"No the chills I got omggg."

"This is the cutest thing I have watched."

"It’s as if she remembered some significance about him and sent him to you. Love fate 😍✨"

In the caption of the video, she said that discovering the connection between her boyfriend and her mom was "straight out of a movie." And if you're into romantic comedies, you're definitely nodding along right now.

Menzies and McLeodd made a follow-up TikTok to address everyone's positive response to their initial video and it's just as sweet. The young couple sits together and addresses some of the questions they noticed pop up. People were confused that they kept saying McLeodd was in kindergarten but only 3 years old when he was in Menzies' mother's class. The couple is Australian and Menzies explained that it's the equivalent of American preschool.

They also clarified that although they went to high school together and kind of knew of the other's existence, they didn't really get to know each other until they started dating seven months ago. So no, they truly had no idea that her mother was his teacher. Menzies revealed that she "didn't actually know that my mum taught at kindergarten."

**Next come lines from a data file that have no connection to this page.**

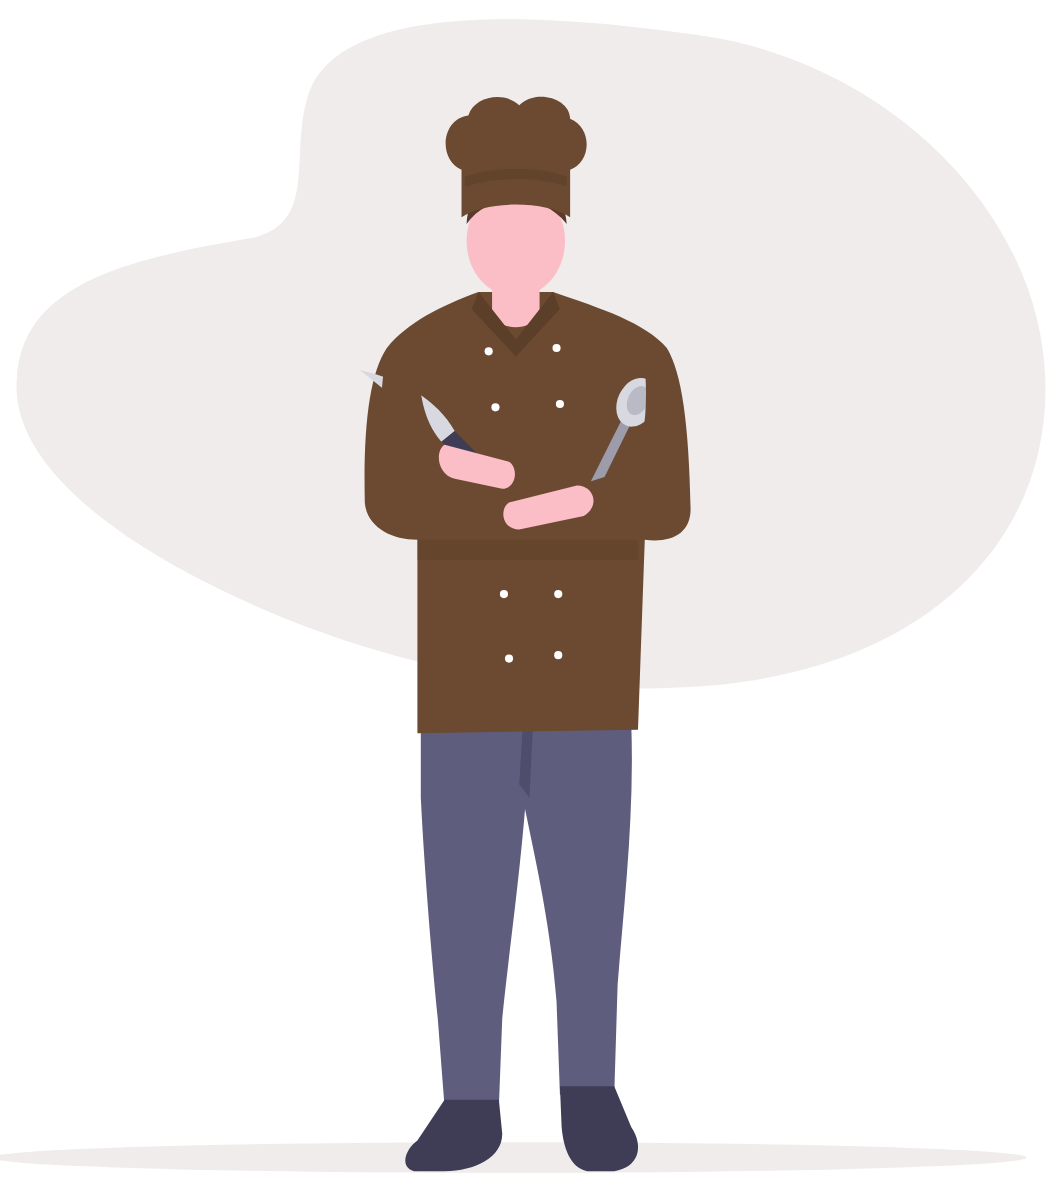
<!DOCTYPE html>
<html lang="en">
<head>
<meta charset="utf-8">
<title>Chef</title>
<style>
  :root {
    --page: #ffffff;
    --blob: #efeceb;
    --ground: #efeceb;
    --jacket: #6b4a31;
    --jacket-shade: #5c3f29;
    --skin: #fbbec6;
    --hair: #5a3a28;
    --pants: #5f5d7e;
    --pants-shade: #4f4d6c;
    --shoe: #3f3d56;
    --steel: #d8d8e0;
    --steel-dark: #9c9cab;
    --handle: #3f3d56;
    --button: #ffffff;
  }
  html, body {
    margin: 0;
    padding: 0;
    width: 1052px;
    height: 1200px;
    overflow: hidden;
    background: var(--page);
  }
  .chef-canvas {
    display: block;
    width: 1052px;
    height: 1200px;
  }
</style>
</head>
<body>
<svg class="chef-canvas" viewBox="0 0 620 707" preserveAspectRatio="none" role="img" aria-label="Chef standing with arms crossed, holding a knife and a ladle">
  <defs>
    <circle id="jacket-button" r="2.4" fill="var(--button)"/>
  </defs>

  <path class="backdrop-blob" fill="var(--blob)" d="M182,55 C200,5 300,4 420,22 C525,40 612,125 616,222 C620,322 540,400 400,405 C300,410 205,385 125,345 C45,305 6,262 10,222 C14,165 80,152 150,140 C188,130 170,90 182,55 Z"/>

  <ellipse class="ground-shadow" cx="300" cy="682" rx="305" ry="9" fill="var(--ground)"/>

  <g class="legs">
    <path fill="var(--pants)" d="M248,425 L312,425 L310,470 C306,520 300,560 296,600 L294,652 L262,652 L258,600 C254,560 250,510 248,470 Z"/>
    <path fill="var(--pants)" d="M306,425 L372,425 C374,480 368,530 364,580 L362,645 L330,645 L328,590 C324,540 314,500 306,460 Z"/>
    <path fill="var(--pants-shade)" d="M308,430 L314,430 L312,470 L306,462 Z"/>
  </g>

  <g class="shoes">
    <path fill="var(--shoe)" d="M262,648 L294,648 L296,668 C296,682 280,690 262,690 L244,690 C236,688 238,678 246,672 Z"/>
    <path fill="var(--shoe)" d="M330,640 L362,640 L372,664 C380,676 376,688 362,690 L346,690 C336,688 332,676 331,664 Z"/>
  </g>

  <g class="torso">
    <path fill="var(--jacket)" d="M282,172 L326,172 C355,182 380,190 393,205 C402,220 406,250 407,300 C407,314 396,320 380,318 L376,430 L246,432 L246,318 C230,318 216,310 215,296 C214,250 218,220 228,205 C240,190 260,180 282,172 Z"/>
    <path fill="var(--jacket-shade)" d="M246,318 L376,318 L376,330 L246,330 Z" opacity="0.35"/>
    <path fill="var(--skin)" d="M290,168 L318,168 L318,186 C312,195 296,195 290,186 Z"/>
    <path fill="var(--jacket-shade)" d="M282,172 L304,200 L326,172 L330,182 L304,210 L278,182 Z"/>
  </g>

  <g class="buttons">
    <use href="#jacket-button" x="288" y="207"/>
    <use href="#jacket-button" x="328" y="205"/>
    <use href="#jacket-button" x="292" y="240"/>
    <use href="#jacket-button" x="330" y="238"/>
    <use href="#jacket-button" x="297" y="350"/>
    <use href="#jacket-button" x="329" y="350"/>
    <use href="#jacket-button" x="300" y="388"/>
    <use href="#jacket-button" x="329" y="386"/>
  </g>

  <g class="ladle">
    <path fill="var(--steel-dark)" d="M340,300 L368,244 L373,247 L346,302 Z"/>
    <ellipse cx="375" cy="237" rx="11" ry="15" transform="rotate(25 375 237)" fill="var(--steel)"/>
    <ellipse cx="376" cy="236" rx="6" ry="9" transform="rotate(25 376 236)" fill="var(--steel-dark)" opacity="0.5"/>
  </g>

  <g class="knife">
    <path fill="var(--steel)" d="M212,218 C238,224 258,236 268,254 L258,262 C246,246 230,232 212,218 Z"/>
    <path fill="var(--handle)" d="M258,262 L268,254 L282,268 L272,276 Z"/>
  </g>

  <g class="crossed-arms">
    <path fill="var(--jacket)" d="M226,220 C222,250 228,275 250,285 L300,300 L310,282 L262,262 C250,250 248,235 246,215 Z"/>
    <path fill="var(--jacket)" d="M395,215 C405,250 402,290 380,300 L336,310 L328,290 L372,276 C380,262 382,240 380,215 Z"/>
    <path fill="var(--skin)" d="M262,262 L300,272 C306,276 304,288 296,288 L268,282 C258,280 256,266 262,262 Z"/>
    <path fill="var(--skin)" d="M300,296 L340,286 C350,286 354,298 344,304 L306,312 C296,312 294,300 300,296 Z"/>
  </g>

  <g class="head">
    <ellipse class="face" cx="304" cy="142" rx="29" ry="33" fill="var(--skin)"/>
    <path class="hair" fill="var(--hair)" d="M275,132 C276,112 290,104 304,104 C320,104 333,114 334,132 C326,122 316,118 304,118 C292,118 282,122 275,132 Z"/>
    <path class="chef-hat" fill="var(--jacket)" d="M272,128 L272,100 C258,94 260,70 276,68 C280,56 298,54 306,62 C316,52 336,58 336,70 C350,76 348,96 336,100 L336,128 C322,118 286,118 272,128 Z"/>
    <path fill="var(--jacket-shade)" d="M274,104 C292,98 318,98 334,104 L334,110 C318,104 292,104 274,110 Z" opacity="0.6"/>
  </g>
</svg>
</body>
</html>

"I just knew she was a teacher," she explained.

She made him act out his reaction to seeing the photo, saying he was "speechless," and when she looked at the photo she started crying. McLeodd recognized her mother because of the pictures Menzies keeps in her room. Cue the "awws," because this is so cute, I'm kvelling.

A simple solution for all ages, really.

School should feel like a safe space. But after the tragic news of yet another mass shooting, many children are scared to death. As a parent or a teacher, it can be an arduous task helping young minds to unpack such unthinkable monstrosities. Especially when, in all honesty, the adults are also terrified.

Katelyn Campbell, a clinical psychologist in South Carolina, worked with elementary school children in the aftermath of the Sandy Hook shooting. She recently shared a simple idea that helped then, in hopes that it might help now.

The psychologist tweeted, “We had our kids draw pictures of scenery that made them feel calm—we then hung them up around the school—to make the ‘other kids who were scared’ have something calm to look at.”



“Kids, like adults, want to feel helpful when they feel helpless,” she continued, saying that drawing gave them something useful to do.

Keep Reading Show less

It can be hard to find hope in hard times, but we have examples of humanity all around us.

I almost didn't create this post this week.

As the U.S. reels from yet another horrendous school massacre, barely on the heels of the Buffalo grocery store shooting and the Laguna Woods church shooting reminding us that gun violence follows us everywhere in this country, I find myself in a familiar state of anger and grief and frustration. One time would be too much. Every time, it's too much. And yet it keeps happening over and over and over again.

I've written article after article about gun violence. I've engaged in every debate under the sun. I've joined advocacy groups, written to lawmakers, donated to organizations trying to stop the carnage, and here we are again. Round and round we go.

It's hard not to lose hope. It would be easy to let the fuming rage consume every bit of joy and calm and light that we so desperately want and need. But we have to find a balance.

Keep Reading Show less